Summary and Analysis Chapter 12
Lipsha Morrissey narrates chapter twelve, which is set in 1982. He is at the beck and call of Grandma Kashpaw, who took him in and raised him as a young child. He’s always been told that his real mother tried to drown him in a potato sack, but he is grateful to Grandma Kashpaw for her love.
Lipsha may not have done much with his life, but he was born with “the touch.” His hands can heal, and he can feel the energy flowing through bodies. The only exception to his ability to touch and heal is Grandpa Kashpaw, who is just too smart, too stubborn, and now too broken-down and crazy. Lipsha does not want to meddle in the mind of someone so smart, especially someone he loves, because he is unsure of his ability to change something so complex without causing harm. So Lipsha has not even tried to heal Grandpa Kashpaw. Grandpa Kashpaw has diabetes and sneaks off to Lulu’s to eat candy, as well as to see Lulu. Lyman’s assessment of the situation is that Grandpa is using the craziness as a smokescreen so he can get some real thinking done without worrying about the day-to-day details of life. However, Grandma Kashpaw is nearly breaking down over it, about to explode from her desire at wanting the man she loves to be sane and love her exclusively.
As Lipsha walks in on Grandpa and Lulu going at it in the laundry room, Lulu’s wig pops off, and her proud, alien, bald head is revealed. She isn’t ashamed, but she is disconcerted, and they stop. Grandpa tells Lulu that the letter started the fire, not him, but without context she doesn’t understand what he is referring to.

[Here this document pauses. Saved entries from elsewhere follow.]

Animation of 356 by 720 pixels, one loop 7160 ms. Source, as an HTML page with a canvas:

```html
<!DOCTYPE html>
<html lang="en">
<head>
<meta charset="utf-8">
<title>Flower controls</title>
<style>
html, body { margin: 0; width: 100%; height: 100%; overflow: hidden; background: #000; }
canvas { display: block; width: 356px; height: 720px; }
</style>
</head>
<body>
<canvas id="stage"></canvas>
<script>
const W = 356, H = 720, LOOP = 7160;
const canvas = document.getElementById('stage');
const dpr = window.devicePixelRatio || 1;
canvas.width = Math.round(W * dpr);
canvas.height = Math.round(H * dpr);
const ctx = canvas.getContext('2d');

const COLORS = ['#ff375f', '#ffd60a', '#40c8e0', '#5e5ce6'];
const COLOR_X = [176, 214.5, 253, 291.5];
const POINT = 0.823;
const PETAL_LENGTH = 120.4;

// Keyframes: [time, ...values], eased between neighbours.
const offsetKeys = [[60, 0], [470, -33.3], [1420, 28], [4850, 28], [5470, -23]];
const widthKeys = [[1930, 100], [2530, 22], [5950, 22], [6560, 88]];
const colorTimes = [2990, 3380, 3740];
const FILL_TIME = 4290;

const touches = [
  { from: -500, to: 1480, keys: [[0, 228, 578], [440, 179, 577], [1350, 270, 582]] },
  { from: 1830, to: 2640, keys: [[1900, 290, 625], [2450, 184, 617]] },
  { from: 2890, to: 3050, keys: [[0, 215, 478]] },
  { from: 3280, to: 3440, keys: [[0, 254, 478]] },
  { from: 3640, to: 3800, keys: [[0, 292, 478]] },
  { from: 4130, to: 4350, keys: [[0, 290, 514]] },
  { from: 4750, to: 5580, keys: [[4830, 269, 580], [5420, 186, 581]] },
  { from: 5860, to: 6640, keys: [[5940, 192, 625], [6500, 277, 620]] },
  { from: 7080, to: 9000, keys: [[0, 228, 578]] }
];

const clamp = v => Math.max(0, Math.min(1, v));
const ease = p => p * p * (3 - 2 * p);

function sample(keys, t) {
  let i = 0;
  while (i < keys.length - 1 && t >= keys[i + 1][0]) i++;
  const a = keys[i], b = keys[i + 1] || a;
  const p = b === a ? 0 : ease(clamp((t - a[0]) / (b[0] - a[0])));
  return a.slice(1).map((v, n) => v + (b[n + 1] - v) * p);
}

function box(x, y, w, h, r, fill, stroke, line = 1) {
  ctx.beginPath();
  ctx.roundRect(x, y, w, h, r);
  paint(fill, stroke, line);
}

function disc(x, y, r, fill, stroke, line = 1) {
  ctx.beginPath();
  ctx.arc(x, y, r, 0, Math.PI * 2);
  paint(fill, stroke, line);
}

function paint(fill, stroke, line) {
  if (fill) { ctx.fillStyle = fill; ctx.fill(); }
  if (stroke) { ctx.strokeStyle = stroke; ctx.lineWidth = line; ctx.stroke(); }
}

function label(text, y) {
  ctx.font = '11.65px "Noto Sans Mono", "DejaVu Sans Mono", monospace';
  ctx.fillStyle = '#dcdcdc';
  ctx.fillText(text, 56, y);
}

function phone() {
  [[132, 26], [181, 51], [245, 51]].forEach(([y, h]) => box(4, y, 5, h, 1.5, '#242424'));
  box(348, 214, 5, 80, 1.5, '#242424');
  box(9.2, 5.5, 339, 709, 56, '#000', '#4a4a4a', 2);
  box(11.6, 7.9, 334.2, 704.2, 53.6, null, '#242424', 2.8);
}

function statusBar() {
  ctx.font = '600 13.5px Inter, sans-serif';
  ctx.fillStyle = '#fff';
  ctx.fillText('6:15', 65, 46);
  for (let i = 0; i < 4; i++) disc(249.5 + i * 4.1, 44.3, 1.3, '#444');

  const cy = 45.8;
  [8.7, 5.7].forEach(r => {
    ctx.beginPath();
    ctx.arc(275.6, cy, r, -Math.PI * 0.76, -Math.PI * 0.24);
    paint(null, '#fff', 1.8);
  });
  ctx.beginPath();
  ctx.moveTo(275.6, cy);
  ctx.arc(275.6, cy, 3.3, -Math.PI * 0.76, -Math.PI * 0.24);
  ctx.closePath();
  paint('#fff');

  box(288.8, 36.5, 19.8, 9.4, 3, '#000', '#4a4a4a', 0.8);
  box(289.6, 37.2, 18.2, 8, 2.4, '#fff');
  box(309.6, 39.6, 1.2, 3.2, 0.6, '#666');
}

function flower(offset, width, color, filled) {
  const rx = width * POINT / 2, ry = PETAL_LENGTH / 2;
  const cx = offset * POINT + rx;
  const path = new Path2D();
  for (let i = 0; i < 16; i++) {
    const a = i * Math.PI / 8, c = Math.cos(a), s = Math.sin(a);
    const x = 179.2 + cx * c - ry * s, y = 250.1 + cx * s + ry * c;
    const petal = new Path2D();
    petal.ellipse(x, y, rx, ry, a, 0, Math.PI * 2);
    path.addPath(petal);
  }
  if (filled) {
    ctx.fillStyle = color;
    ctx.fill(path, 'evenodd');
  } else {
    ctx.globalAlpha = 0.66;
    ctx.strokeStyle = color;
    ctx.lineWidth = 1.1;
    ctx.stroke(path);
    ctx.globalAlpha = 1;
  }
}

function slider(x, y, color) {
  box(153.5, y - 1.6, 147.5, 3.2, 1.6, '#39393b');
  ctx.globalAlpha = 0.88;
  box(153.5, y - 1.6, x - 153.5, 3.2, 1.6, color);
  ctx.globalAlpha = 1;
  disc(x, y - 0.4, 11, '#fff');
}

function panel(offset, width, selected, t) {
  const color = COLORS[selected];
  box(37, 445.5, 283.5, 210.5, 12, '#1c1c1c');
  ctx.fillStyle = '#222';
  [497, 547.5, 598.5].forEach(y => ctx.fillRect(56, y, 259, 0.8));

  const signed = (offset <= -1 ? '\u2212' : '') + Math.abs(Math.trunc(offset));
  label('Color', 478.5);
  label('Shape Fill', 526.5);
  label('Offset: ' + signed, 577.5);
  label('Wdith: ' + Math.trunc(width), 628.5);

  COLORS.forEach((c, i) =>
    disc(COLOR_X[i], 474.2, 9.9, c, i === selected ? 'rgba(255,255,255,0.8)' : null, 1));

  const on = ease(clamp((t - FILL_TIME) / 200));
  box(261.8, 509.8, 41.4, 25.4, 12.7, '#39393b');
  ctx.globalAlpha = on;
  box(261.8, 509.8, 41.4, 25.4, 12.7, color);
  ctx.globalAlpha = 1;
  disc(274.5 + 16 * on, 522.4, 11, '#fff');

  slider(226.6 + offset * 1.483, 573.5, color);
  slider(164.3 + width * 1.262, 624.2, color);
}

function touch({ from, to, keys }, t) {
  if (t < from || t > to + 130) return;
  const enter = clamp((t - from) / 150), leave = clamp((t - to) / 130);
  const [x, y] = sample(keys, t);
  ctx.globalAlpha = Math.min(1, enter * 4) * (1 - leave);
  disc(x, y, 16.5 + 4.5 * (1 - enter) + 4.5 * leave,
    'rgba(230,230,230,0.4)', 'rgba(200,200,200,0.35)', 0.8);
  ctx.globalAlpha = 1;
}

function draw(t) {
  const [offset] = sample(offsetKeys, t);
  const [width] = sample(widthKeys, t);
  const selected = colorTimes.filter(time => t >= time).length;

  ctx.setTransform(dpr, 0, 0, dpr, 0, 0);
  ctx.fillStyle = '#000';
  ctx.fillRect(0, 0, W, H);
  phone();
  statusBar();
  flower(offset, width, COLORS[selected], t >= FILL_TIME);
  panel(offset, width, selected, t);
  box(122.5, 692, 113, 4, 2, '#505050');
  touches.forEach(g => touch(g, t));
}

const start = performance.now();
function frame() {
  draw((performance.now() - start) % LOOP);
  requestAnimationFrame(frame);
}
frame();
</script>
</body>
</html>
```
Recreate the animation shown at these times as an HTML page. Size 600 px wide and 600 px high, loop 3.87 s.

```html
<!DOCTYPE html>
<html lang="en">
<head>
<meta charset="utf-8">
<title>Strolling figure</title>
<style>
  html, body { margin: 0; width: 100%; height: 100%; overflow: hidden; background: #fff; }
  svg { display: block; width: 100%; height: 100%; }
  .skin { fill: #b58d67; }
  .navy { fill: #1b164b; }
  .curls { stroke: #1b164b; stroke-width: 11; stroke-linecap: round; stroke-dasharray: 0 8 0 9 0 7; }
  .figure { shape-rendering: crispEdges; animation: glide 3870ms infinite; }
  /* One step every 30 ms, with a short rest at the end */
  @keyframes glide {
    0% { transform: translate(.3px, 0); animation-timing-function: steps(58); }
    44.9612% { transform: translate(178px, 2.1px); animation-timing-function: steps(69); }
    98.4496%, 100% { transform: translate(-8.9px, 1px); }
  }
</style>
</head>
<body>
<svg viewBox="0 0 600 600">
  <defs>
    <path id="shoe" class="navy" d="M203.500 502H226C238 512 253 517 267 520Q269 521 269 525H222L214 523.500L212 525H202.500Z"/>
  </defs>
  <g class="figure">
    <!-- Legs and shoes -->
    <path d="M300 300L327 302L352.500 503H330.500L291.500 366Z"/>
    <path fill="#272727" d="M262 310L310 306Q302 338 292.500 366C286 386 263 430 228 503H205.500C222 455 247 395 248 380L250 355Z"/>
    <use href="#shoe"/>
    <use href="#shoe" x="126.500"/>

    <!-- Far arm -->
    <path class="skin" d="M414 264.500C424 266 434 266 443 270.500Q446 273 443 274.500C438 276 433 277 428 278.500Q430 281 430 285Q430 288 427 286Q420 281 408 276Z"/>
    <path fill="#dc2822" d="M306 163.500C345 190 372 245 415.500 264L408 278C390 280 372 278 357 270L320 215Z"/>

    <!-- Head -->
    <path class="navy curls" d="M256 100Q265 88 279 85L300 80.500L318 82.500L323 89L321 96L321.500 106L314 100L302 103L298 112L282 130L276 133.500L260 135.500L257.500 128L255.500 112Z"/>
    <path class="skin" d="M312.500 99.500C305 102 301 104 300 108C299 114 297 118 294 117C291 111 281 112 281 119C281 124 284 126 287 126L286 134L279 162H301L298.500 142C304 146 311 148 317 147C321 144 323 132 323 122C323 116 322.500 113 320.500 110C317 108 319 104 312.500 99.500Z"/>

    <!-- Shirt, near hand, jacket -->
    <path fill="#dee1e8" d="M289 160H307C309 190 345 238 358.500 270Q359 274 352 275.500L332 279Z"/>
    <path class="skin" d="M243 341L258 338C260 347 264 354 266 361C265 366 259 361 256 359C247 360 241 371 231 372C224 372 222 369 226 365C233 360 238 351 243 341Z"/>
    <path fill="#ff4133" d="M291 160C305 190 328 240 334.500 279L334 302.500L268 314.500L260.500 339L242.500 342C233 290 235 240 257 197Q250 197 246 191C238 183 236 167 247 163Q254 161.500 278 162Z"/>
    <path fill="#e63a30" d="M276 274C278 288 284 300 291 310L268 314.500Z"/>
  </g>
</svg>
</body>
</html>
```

Grandma and Lipsha decide that Grandpa needs to stop being unfaithful. He needs to be true to Grandma. This is something that Lipsha can’t use his touch to remedy, but Grandma has an idea: love medicine. This is the powerful, ancient art of causing people to love one another by using tokens or powerful objects. Because they know that geese pair up for life, and Lipsha has heard that the higher emotions such as love live in the heart, they decide that if Grandma and Grandpa each eat the heart of a paired goose, he will be tied to her. And if it doesn’t work, it shouldn’t do any harm.
So Lipsha sits out in the slough, hunting for a pair of geese. It is a cold day, and when he misses the shots at his first pair, he begins to get depressed. With his depression comes a lack of faith in the love medicine. Instead of doing what he knows he should—get fresh, still bloody hearts with all their power—he goes to the grocery and buys frozen turkey hearts. He tells himself that the power of the love medicine was in the faith, not the charms, but he doesn’t really believe it. So he tries to get the turkey hearts blessed first by a priest, and then by the nuns; however, everyone refuses.
When he takes them home, Grandma eats hers raw, immediately excited. Grandpa, however, has to be coaxed and then only rolls it around on his tongue and refuses to swallow. Grandma Marie gets so mad she smacks him on the shoulder blades to get him to swallow—but he chokes on the heart and dies. Lipsha’s touch fails to revive him, and his touch fails to work thereafter.
Grandma nearly dies of shock, but is revived. Soon after the funeral, Grandma tells Lipsha that Grandpa has come back for her. That the love medicine was too strong, and Grandpa couldn’t leave this world without her. That night, Lipsha speaks to Grandpa and persuades him to go where he should and to find June, and it works.
The next morning, Lipsha tells Grandma all about the store turkey hearts and that Grandpa came back out of true love, nothing to do with the false love medicine. Grandma cries and gives him the beads she holds for reassurance, beads she had kept with her since receiving them from June.
(The entire section is 1,053 words.)